● Exercise: Using the listing below, return every line that includes "hair".

● Data to use:
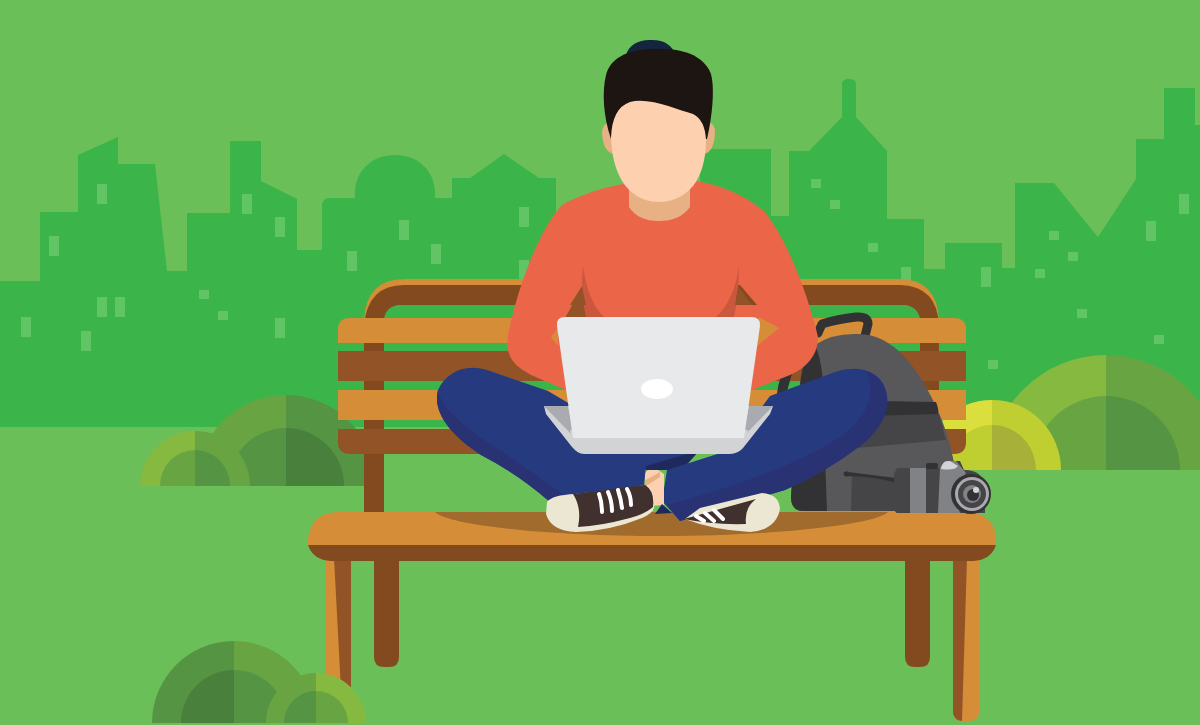
<!DOCTYPE html>
<html lang="en">
<head>
<meta charset="utf-8">
<title>Working in the park</title>
<style>
:root {
  --grass: #6bbf59;
  --city: #3bb54a;
  --window: #61c565;
  --bush-deep: #48803c;
  --bush-dark: #559443;
  --bush-mid: #69a443;
  --bush-light: #86b940;
  --lime: #dbdf3e;
  --lime-mid: #bfce31;
  --lime-dark: #a7b13a;
  --wood: #d68d38;
  --wood-mid: #925426;
  --wood-dark: #844a1f;
  --wood-shadow: #a16b2d;
  --skin: #fdd0b0;
  --skin-shade: #e8b183;
  --hair: #1d1511;
  --bun: #14263f;
  --shirt: #eb6548;
  --shirt-shade: #cb573f;
  --jeans: #263a80;
  --jeans-dark: #293374;
  --jeans-deep: #1e2a5e;
  --shoe: #40302e;
  --sole: #ece7d2;
  --bag: #58585a;
  --bag-mid: #454547;
  --bag-dark: #323133;
  --metal: #808285;
  --laptop: #e7e9ea;
  --laptop-edge: #d2d3d5;
  --laptop-side: #a9abb0;
}
html, body { margin: 0; overflow: hidden; background: var(--grass); }
.scene { display: block; width: 1200px; height: 725px; }
.city { fill: var(--city); }
.window { fill: var(--window); }
.bush-deep { fill: var(--bush-deep); }
.bush-dark { fill: var(--bush-dark); }
.bush-mid { fill: var(--bush-mid); }
.bush-light { fill: var(--bush-light); }
.lime { fill: var(--lime); }
.lime-mid { fill: var(--lime-mid); }
.lime-dark { fill: var(--lime-dark); }
.wood { fill: var(--wood); }
.wood-mid { fill: var(--wood-mid); }
.wood-dark { fill: var(--wood-dark); }
.wood-shadow { fill: var(--wood-shadow); }
.skin { fill: var(--skin); }
.skin-shade { fill: var(--skin-shade); }
.hair { fill: var(--hair); }
.bun { fill: var(--bun); }
.shirt { fill: var(--shirt); }
.shirt-shade { fill: var(--shirt-shade); }
.jeans { fill: var(--jeans); }
.jeans-dark { fill: var(--jeans-dark); }
.jeans-deep { fill: var(--jeans-deep); }
.shoe { fill: var(--shoe); }
.sole { fill: var(--sole); }
.laces { fill: none; stroke: #fff; stroke-width: 4; stroke-linecap: round; }
.bag { fill: var(--bag); }
.bag-mid { fill: var(--bag-mid); }
.bag-dark { fill: var(--bag-dark); }
.strap { fill: none; stroke: var(--bag-dark); stroke-linecap: round; stroke-linejoin: round; }
.metal { fill: var(--metal); }
.laptop { fill: var(--laptop); }
.laptop-edge { fill: var(--laptop-edge); }
.laptop-side { fill: var(--laptop-side); }
.white { fill: #fff; }
</style>
</head>
<body>
<svg class="scene" viewBox="0 0 1200 725" role="img" aria-label="A person sits cross-legged on a park bench with a laptop, next to a backpack and a camera">
  <defs>
    <rect id="tall-window" width="10" height="20"/>
    <rect id="small-window" width="10" height="9"/>
  </defs>

  <g id="skyline">
    <path class="city" d="M0 427V281H40V212H78V155L118 137V164H155L167 271H187V213H230V141H261V181L297 199V250H322V206Q322 198 330 198H355C353 172 371 155 395 155S437 172 435 198H452V178H470L504 154L539 178H556V260H700V149H771V216H789V151H809L842 117V84Q842 79 849 79T856 84V117L887 151V219H924V269H945V243H1002V268H1015V183H1054L1098 237L1136 179V139H1164V88H1195V125H1200V427Z"/>
    <g class="window">
      <use href="#tall-window" x="97" y="184"/>
      <use href="#tall-window" x="49" y="236"/>
      <use href="#tall-window" x="21" y="317"/>
      <use href="#tall-window" x="81" y="331"/>
      <use href="#tall-window" x="97" y="297"/>
      <use href="#tall-window" x="115" y="297"/>
      <use href="#tall-window" x="242" y="194"/>
      <use href="#tall-window" x="275" y="217"/>
      <use href="#tall-window" x="275" y="318"/>
      <use href="#tall-window" x="347" y="251"/>
      <use href="#tall-window" x="399" y="220"/>
      <use href="#tall-window" x="431" y="244"/>
      <use href="#tall-window" x="519" y="207"/>
      <use href="#tall-window" x="519" y="260"/>
      <use href="#tall-window" x="901" y="267"/>
      <use href="#tall-window" x="981" y="267"/>
      <use href="#tall-window" x="1146" y="221"/>
      <use href="#tall-window" x="1179" y="194"/>
      <use href="#small-window" x="199" y="290"/>
      <use href="#small-window" x="218" y="311"/>
      <use href="#small-window" x="811" y="179"/>
      <use href="#small-window" x="830" y="200"/>
      <use href="#small-window" x="868" y="243"/>
      <use href="#small-window" x="1049" y="231"/>
      <use href="#small-window" x="1068" y="252"/>
      <use href="#small-window" x="1035" y="269"/>
      <use href="#small-window" x="1077" y="309"/>
      <use href="#small-window" x="988" y="360"/>
      <use href="#small-window" x="1154" y="335"/>
    </g>
  </g>

  <g id="bushes-left">
    <path class="bush-mid" d="M196 486A90 91 0 0 1 286 395V486Z"/>
    <path class="bush-dark" d="M286 395A90 91 0 0 1 376 486H286Z"/>
    <path class="bush-dark" d="M228 486A58 58 0 0 1 286 428V486Z"/>
    <path class="bush-deep" d="M286 428A58 58 0 0 1 344 486H286Z"/>
    <path class="bush-light" d="M140 486A55 55 0 0 1 195 431V486Z"/>
    <path class="bush-mid" d="M195 431A55 55 0 0 1 250 486H195Z"/>
    <path class="bush-mid" d="M160 486A35 36 0 0 1 195 450V486Z"/>
    <path class="bush-dark" d="M195 450A35 36 0 0 1 230 486H195Z"/>
  </g>

  <g id="bushes-right">
    <path class="bush-light" d="M990 470A116 115 0 0 1 1106 355V470Z"/>
    <path class="bush-mid" d="M1106 355A116 115 0 0 1 1222 470H1106Z"/>
    <path class="bush-mid" d="M1032 470A74 74 0 0 1 1106 396V470Z"/>
    <path class="bush-dark" d="M1106 396A74 74 0 0 1 1180 470H1106Z"/>
    <path class="lime" d="M922 470A70 70 0 0 1 992 400V470Z"/>
    <path class="lime-mid" d="M992 400A69 70 0 0 1 1061 470H992Z"/>
    <path class="lime-mid" d="M948 470A44 45 0 0 1 992 425V470Z"/>
    <path class="lime-dark" d="M992 425A44 45 0 0 1 1036 470H992Z"/>
  </g>

  <g id="bench">
    <path class="wood" d="M364 520V320Q366 279 405 279H899Q937 279 939 320V470H920V320H384V520Z"/>
    <path class="wood-dark" d="M364 520V325Q368 285 404 285H900Q937 286 939 325V470H920V322Q918 305 902 305H402Q386 305 384 322V520Z"/>
    <path class="city" d="M384 319Q386 305 402 305H902Q918 306 920 319Z"/>
    <path class="wood" d="M350 318H954Q966 318 966 330V343H338V330Q338 318 350 318Z"/>
    <rect class="wood-mid" x="338" y="351" width="628" height="30"/>
    <rect class="wood" x="338" y="390" width="628" height="30"/>
    <path class="wood-mid" d="M338 429H966V442Q966 454 954 454H350Q338 454 338 442Z"/>
    <g class="wood-dark">
      <path d="M364 343H384V351H364ZM364 381H384V390H364ZM364 420H384V429H364ZM920 343H939V351H920ZM920 381H939V390H920ZM920 420H939V429H920Z"/>
      <path d="M374 558H399V657Q399 667 389 667H384Q374 667 374 657ZM905 558H930V657Q930 667 920 667H915Q905 667 905 657Z"/>
    </g>
    <path class="wood" d="M326 558H351V685L326 690ZM953 558H979V713Q978 721 970 721H962Q954 721 953 713Z"/>
    <path class="wood-mid" d="M334 558H351V690H341ZM953 558H967L962 721Q954 720 953 713Z"/>
    <path class="wood" d="M337 512H967Q993 514 996 536V546H308V538Q312 513 337 512Z"/>
    <path class="wood-dark" d="M308 545H996Q991 560 973 561H331Q313 560 308 545Z"/>
    <path class="wood-shadow" d="M435 512H888C875 525 770 536 662 536S449 526 435 512Z"/>
  </g>

  <g id="bushes-front">
    <path class="bush-dark" d="M152 723A82 82 0 0 1 234 641V723Z"/>
    <path class="bush-mid" d="M234 641A82 82 0 0 1 316 723H234Z"/>
    <path class="bush-deep" d="M181 723A53 53 0 0 1 234 670V723Z"/>
    <path class="bush-dark" d="M234 670A53 53 0 0 1 287 723H234Z"/>
    <path class="bush-mid" d="M266 723A50 50 0 0 1 316 673V723Z"/>
    <path class="bush-light" d="M316 673A50 50 0 0 1 366 723H316Z"/>
    <path class="bush-dark" d="M284 723A32 32 0 0 1 316 691V723Z"/>
    <path class="bush-mid" d="M316 691A32 32 0 0 1 348 723H316Z"/>
  </g>

  <g id="backpack">
    <path class="strap" stroke-width="9" d="M818 333L822 324Q838 319 856 317Q868 316 868 324L865 336"/>
    <path class="strap" stroke-width="10" d="M798 352Q784 372 781 400"/>
    <path class="bag" d="M815 345Q832 333 858 334C882 334 901 349 918 374Q948 420 955 470V511H803Q791 511 791 497Q795 430 800 385Q803 355 815 345Z"/>
    <path class="bag-dark" d="M815 345Q824 365 823 400L827 511H803Q791 511 791 497Q795 430 800 385Q803 355 815 345Z"/>
    <path class="bag-mid" d="M872 411L939 414L946 440L846 449ZM852 474H955V511H851Z"/>
    <path class="bag-dark" d="M878 401L936 402Q939 409 938 414L868 416Z"/>
    <path class="strap" stroke-width="5" d="M846 474Q868 473 896 480"/>
    <path class="bag" d="M846 449L948 441L956 470L896 478L848 472Z"/>
  </g>

  <g id="camera">
    <path class="bag-mid" d="M897 468H948V461H960L964 470Q985 470 985 490V513H897Q894 512 894 506V474Z"/>
    <path class="metal" d="M910 468H926V513H910ZM940 468L945 461H956L966 473L953 492L960 513H938Z"/>
    <path class="laptop-edge" d="M941 469Q942 460 950 461L958 466Q955 471 941 469Z"/>
    <rect class="bag-dark" x="926" y="463" width="12" height="6" rx="2"/>
    <circle class="bag-dark" cx="971" cy="494" r="20"/>
    <circle class="laptop-side" cx="972" cy="494" r="17"/>
    <circle class="bag-mid" cx="972" cy="494" r="14"/>
    <circle class="metal" cx="972" cy="494" r="9"/>
    <circle class="bag-dark" cx="973" cy="495" r="6"/>
    <circle class="laptop-edge" cx="976" cy="490" r="3"/>
  </g>

  <g id="person">
    <g id="torso">
      <path class="shirt" d="M629 183C603 187 580 195 562 205C542 226 519 280 508 335C505 357 514 366 531 375L566 390H752L790 375C810 366 818 352 818 337C808 296 790 245 765 212C742 193 718 184 690 180Z"/>
      <path class="wood-mid" d="M583 290L587 317H557Z"/>
      <path class="wood" d="M551 337L558 328V346ZM759 317L779 328L757 346Z"/>
      <path class="wood-dark" d="M738 285H740L757 305H735Z"/>
      <path class="shirt" d="M583 266Q580 302 553 334L540 310L570 255ZM739 266Q750 298 778 327L800 300L755 245Z"/>
      <path class="shirt-shade" d="M583 266Q588 302 604 317H586Q580 293 583 266ZM739 266Q734 301 716 317H734Q739 293 739 266Z"/>
      <path class="wood-mid" d="M582 286L586 305H570ZM738 286L735 305H752Z"/>
    </g>

    <g id="head">
      <path class="skin-shade" d="M629 180H690V207Q680 221 659 221T629 207Z"/>
      <path class="skin-shade" d="M612 123Q603 121 602 133Q603 152 614 154ZM706 123Q715 121 715 133Q714 152 704 154Z"/>
      <path class="bun" d="M626 55C629 44 640 39 652 40C665 40 673 46 675 55Z"/>
      <path class="hair" d="M611 139C603 116 602 91 606 75C610 59 626 50 650 49C677 48 702 52 711 74C715 90 712 117 707 139Z"/>
      <path class="skin" d="M611 138Q612 108 630 102C650 97 677 110 693 114Q705 120 706 140C706 168 696 201 659 202C623 201 612 167 611 138Z"/>
    </g>

    <g id="legs">
      <path class="skin" d="M644 474L652 466L664 474V505L650 506Z"/>
      <path class="skin-shade" d="M644 481L660 472V477L646 486Z"/>
      <path class="jeans-deep" d="M620 450H700L682 470H646Z"/>
      <path class="jeans" d="M548 391L490 371C466 362 446 372 438 390C432 413 452 436 481 455Q518 474 550 502L644 485L646 466L700 450L580 410Z"/>
      <path class="jeans-dark" d="M438 390C432 413 452 436 481 455Q518 474 550 502L567 497Q530 470 480 437C452 417 440 402 438 390Z"/>
      <path class="jeans" d="M770 396L835 372C863 363 884 374 887 395C889 415 878 431 860 446Q826 472 785 490L680 521L662 501L667 470L730 450Z"/>
      <path class="jeans-dark" d="M680 521L667 505Q760 480 818 450C866 425 878 397 866 371C884 378 889 395 887 407C884 424 872 437 860 446Q826 472 785 490Z"/>
      <path class="jeans-deep" d="M655 514L662 504L672 513Z"/>
    </g>

    <g id="shoes">
      <path class="sole" d="M547 502Q552 495 575 494L645 486Q655 488 654 504Q656 512 642 518Q610 531 576 532Q551 531 546 514Z"/>
      <path class="shoe" d="M573 494L645 485Q655 491 653 507Q645 514 630 518Q600 526 578 527Q582 508 573 494Z"/>
      <path class="laces" d="M599 494Q602 502 602 512M608 492Q612 501 612 511M618 490Q621 499 622 508M627 489Q631 496 631 505"/>
      <path class="skin" d="M651 486L664 478V503L655 504Z"/>
      <path class="sole" d="M685 519L700 508L762 493Q779 494 780 509Q776 530 750 532Q713 530 685 519Z"/>
      <path class="shoe" d="M684 519L756 499Q744 508 746 524Q713 525 684 519Z"/>
      <path class="laces" d="M696 516L704 521M705 513L714 521M714 510L723 519"/>
    </g>
  </g>

  <g id="laptop">
    <path class="laptop-edge" d="M544 406H569L585 453Q577 453 572 447L546 414ZM748 406H773L770 414L743 448Q739 453 731 453Z"/>
    <path class="laptop-side" d="M544 406H568L574 437ZM749 406H773L743 437Z"/>
    <path class="laptop-edge" d="M570 430H748L743 447Q738 454 730 454H584Q577 454 573 447Z"/>
    <path class="laptop" d="M565 317H751Q761 317 760 326L744 438H573L557 326Q556 317 565 317Z"/>
    <ellipse class="white" cx="657" cy="389" rx="16" ry="10"/>
  </g>
</svg>
</body>
</html>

● Exercise output:
  --hair: #1d1511;
.hair { fill: var(--hair); }
      <path class="hair" d="M611 139C603 116 602 91 606 75C610 59 626 50 650 49C677 48 702 52 711 74C715 90 712 117 707 139Z"/>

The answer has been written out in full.